    Day 5
    In the foothills of the Sintra Mountains, the town of Sintra is a popular excursion with a royal seal of approval. Roughly a half-hour by car or under an hour by train, it has a number of palaces, both stately and whimsical. The Castle of the Moors, for instance, was built in the 8th and 9th centuries to defend this agricultural region, but today it is used principally for picnics and by travelers who come to take in the panoramic views of Sintra.

    In the 19th century, Sintra began another chapter in its history when it became a retreat for the nobility and royal family of Portugal looking to escape the heat and crowded conditions of Lisbon. The pine-forested hills here came to be dotted with palaces that form a unique assembly of Romantic buildings. The most extravagant elements of Moorish and Manueline styles—along with Egyptian, Romanesque, and other touches—were brought together to form playful and at times almost surreal retreats. The area is home to eight major palaces, as well as notable convents, churches, and other sites.
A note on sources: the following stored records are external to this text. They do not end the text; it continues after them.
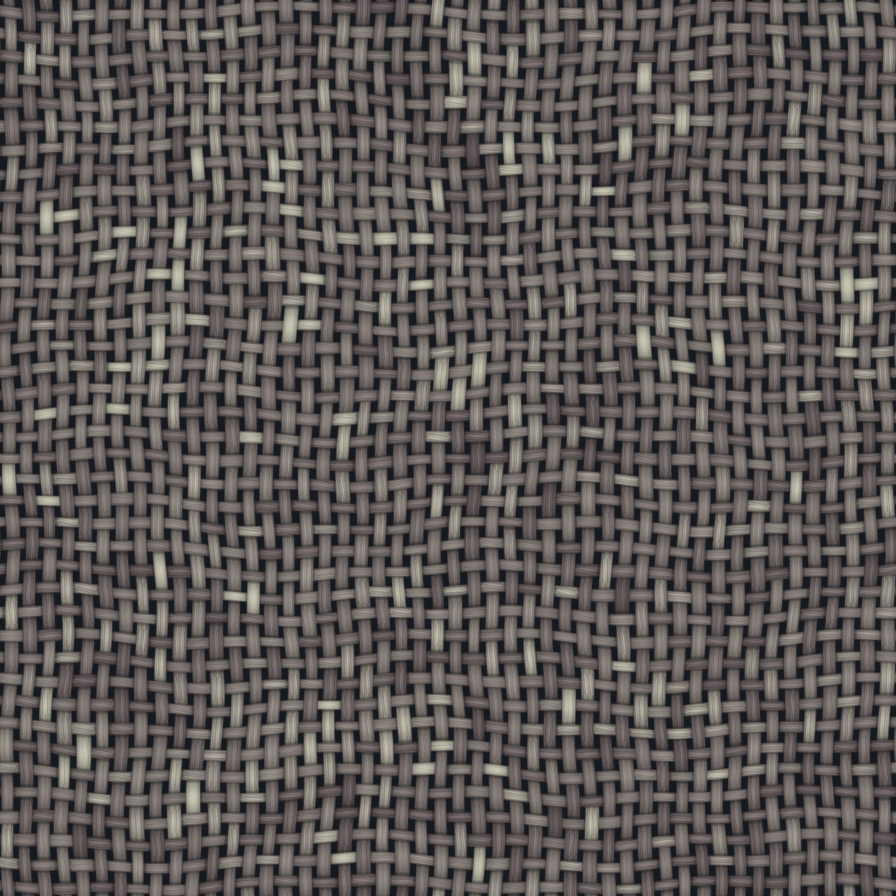
A WebGL 1 fragment shader for this texture:

```glsl
precision highp float;

uniform vec2 u_resolution;

const vec2 THREADS = vec2(48.0, 40.0);      // warp columns, weft rows
const float WARP_HALF = 0.34;               // half widths, in cells
const float WEFT_HALF = 0.235;
const float WIDTH_VARIATION = 0.26;
const float CENTRE_JITTER = 0.09;
const float EDGE_SOFTNESS = 0.11;
const float SEGMENT_CONTRAST = 0.42;
const float SLUB_CONTRAST = 0.13;
const float FIBRE_CONTRAST = 0.13;
const float PALE_SHARE = 0.10;
const vec3 GAP_COLOUR = vec3(0.085, 0.10, 0.125);
const vec3 DARK_YARN = vec3(0.37, 0.325, 0.335);
const vec3 MID_YARN = vec3(0.53, 0.495, 0.48);
const vec3 PALE_YARN = vec3(0.77, 0.76, 0.69);
const float PI = 3.14159265;
const float TAU = 6.2831853;

float hash(vec2 p) {
  return fract(sin(dot(p, vec2(127.1, 311.7))) * 43758.545);
}

// Gentle drift of the threads, periodic over the canvas
vec2 drift(vec2 uv) {
  return vec2(0.16 * sin(TAU * (2.0 * uv.y + uv.x)) + 0.07 * sin(TAU * (7.0 * uv.y - 3.0 * uv.x)),
              0.20 * sin(TAU * (2.0 * uv.x - uv.y)) + 0.08 * sin(TAU * (6.0 * uv.x + 4.0 * uv.y)));
}

// Slow colour change along one thread
float slub(float thread, float along, float seed) {
  float phase = TAU * hash(vec2(thread, seed));
  return 0.5 * sin(TAU * 3.0 * along + phase)
       + 0.3 * sin(TAU * 8.0 * along + phase * 3.0)
       + 0.5 * sin(phase * 5.0);
}

// Colour and coverage of a yarn; id.x is its thread, id.y the visible segment.
// pos.x runs across the yarn and pos.y along it, both in cells.
vec4 yarn(vec2 id, vec2 pos, float along, float halfWidth, float height, float soft, float seed) {
  vec2 key = id + seed * vec2(17.0, 29.0);
  float tint = hash(key);
  float fatness = hash(key + 5.3);
  float offset = hash(key + 9.7) - 0.5;
  float width = halfWidth * (1.0 + WIDTH_VARIATION * (fatness - 0.5));
  float across = pos.x - CENTRE_JITTER * offset;

  // Twisted fibres
  float twist = across * 21.0 + pos.y * 4.0 * offset + tint * TAU;
  float fibre = 0.6 * sin(twist) + 0.4 * sin(twist * 2.3 + pos.y * 3.0 + fatness * TAU);

  float tone = 0.42 + SEGMENT_CONTRAST * (tint - 0.5)
             + SLUB_CONTRAST * slub(id.x, along, seed) + FIBRE_CONTRAST * fibre;
  tone += 0.36 * step(1.0 - PALE_SHARE, hash(key + 3.1));
  vec3 colour = mix(DARK_YARN, MID_YARN, smoothstep(0.0, 0.5, tone));
  colour = mix(colour, PALE_YARN, smoothstep(0.45, 1.0, tone));

  // Rounded profile, dimmed where the yarn dips under
  float profile = min(abs(across) / width, 1.0);
  colour *= (1.0 - 0.30 * profile * profile) * (0.86 + 0.16 * height);
  float coverage = 1.0 - smoothstep(width - 0.5 * soft, width + 0.5 * soft, abs(across));
  return vec4(colour, coverage);
}

void main() {
  vec2 uv = gl_FragCoord.xy / u_resolution;
  vec2 grid = uv * THREADS + drift(uv);
  vec2 cell = floor(grid);
  vec2 local = fract(grid) - 0.5;
  vec2 side = vec2(local.x < 0.0 ? -1.0 : 1.0, local.y < 0.0 ? -1.0 : 1.0);
  vec2 pixel = THREADS / u_resolution;
  vec2 soft = max(vec2(EDGE_SOFTNESS), 1.3 * pixel);

  // Plain weave: each hidden half cell belongs to the neighbouring segment
  bool warpOver = mod(cell.x + cell.y, 2.0) < 0.5;
  float lift = warpOver ? 1.0 : -1.0;
  vec2 warpId = mod(vec2(cell.x, cell.y + (warpOver ? 0.0 : side.y)), THREADS);
  vec2 weftId = mod(vec2(cell.y, cell.x + (warpOver ? side.x : 0.0)), THREADS.yx);

  vec4 warp = yarn(warpId, local, uv.y, WARP_HALF, lift * cos(PI * local.y), soft.x, 1.0);
  vec4 weft = yarn(weftId, local.yx, uv.x, WEFT_HALF, -lift * cos(PI * local.x), soft.y, 2.0);

  // Lower yarn, contact shadow, then upper yarn
  vec4 lower = warpOver ? weft : warp;
  vec4 upper = warpOver ? warp : weft;
  float reach = warpOver ? abs(local.x) - WARP_HALF : abs(local.y) - WEFT_HALF;
  float contact = 0.72 + 0.28 * smoothstep(0.0, 0.16, reach);
  vec3 colour = mix(GAP_COLOUR, lower.rgb * contact, lower.a);
  colour = mix(colour, upper.rgb, upper.a);

  gl_FragColor = vec4(colour, 1.0);
}
```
    If you only have one day in Sintra, the Pena Palace should be at the top of your list. In the 19th century, King Ferdinand II purchased the site, which included the remains of a monastery. In 1842, construction began on this palace that would become one of the world’s most fully expressed visions of Romantic architecture. Medieval castle walls sit next to tiled Moorish domes and elaborately carved gargoyles overlook the palace’s terraces. As of Portugal’s Republican Revolution in 1910, the royal family went into exile and the palace into decline until it was meticulously restored at the end of the 20th century.

    Catch a train back to Lisbon late in the day for a final dinner. Restaurante Eleven combines culinary excellence with an enviable location, at the top of Parque Eduardo VII, with views of the city and the Tagus River.
  • Day 6
    Before heading to the airport to catch your Lufthansa flight, you may want to grab one last custard tart, purchase an azulejo tile as a souvenir of your trip, or make a quick visit to a final site on your must-see list. Or just enjoy a morning at leisure, knowing that you are sure to return to Lisbon soon.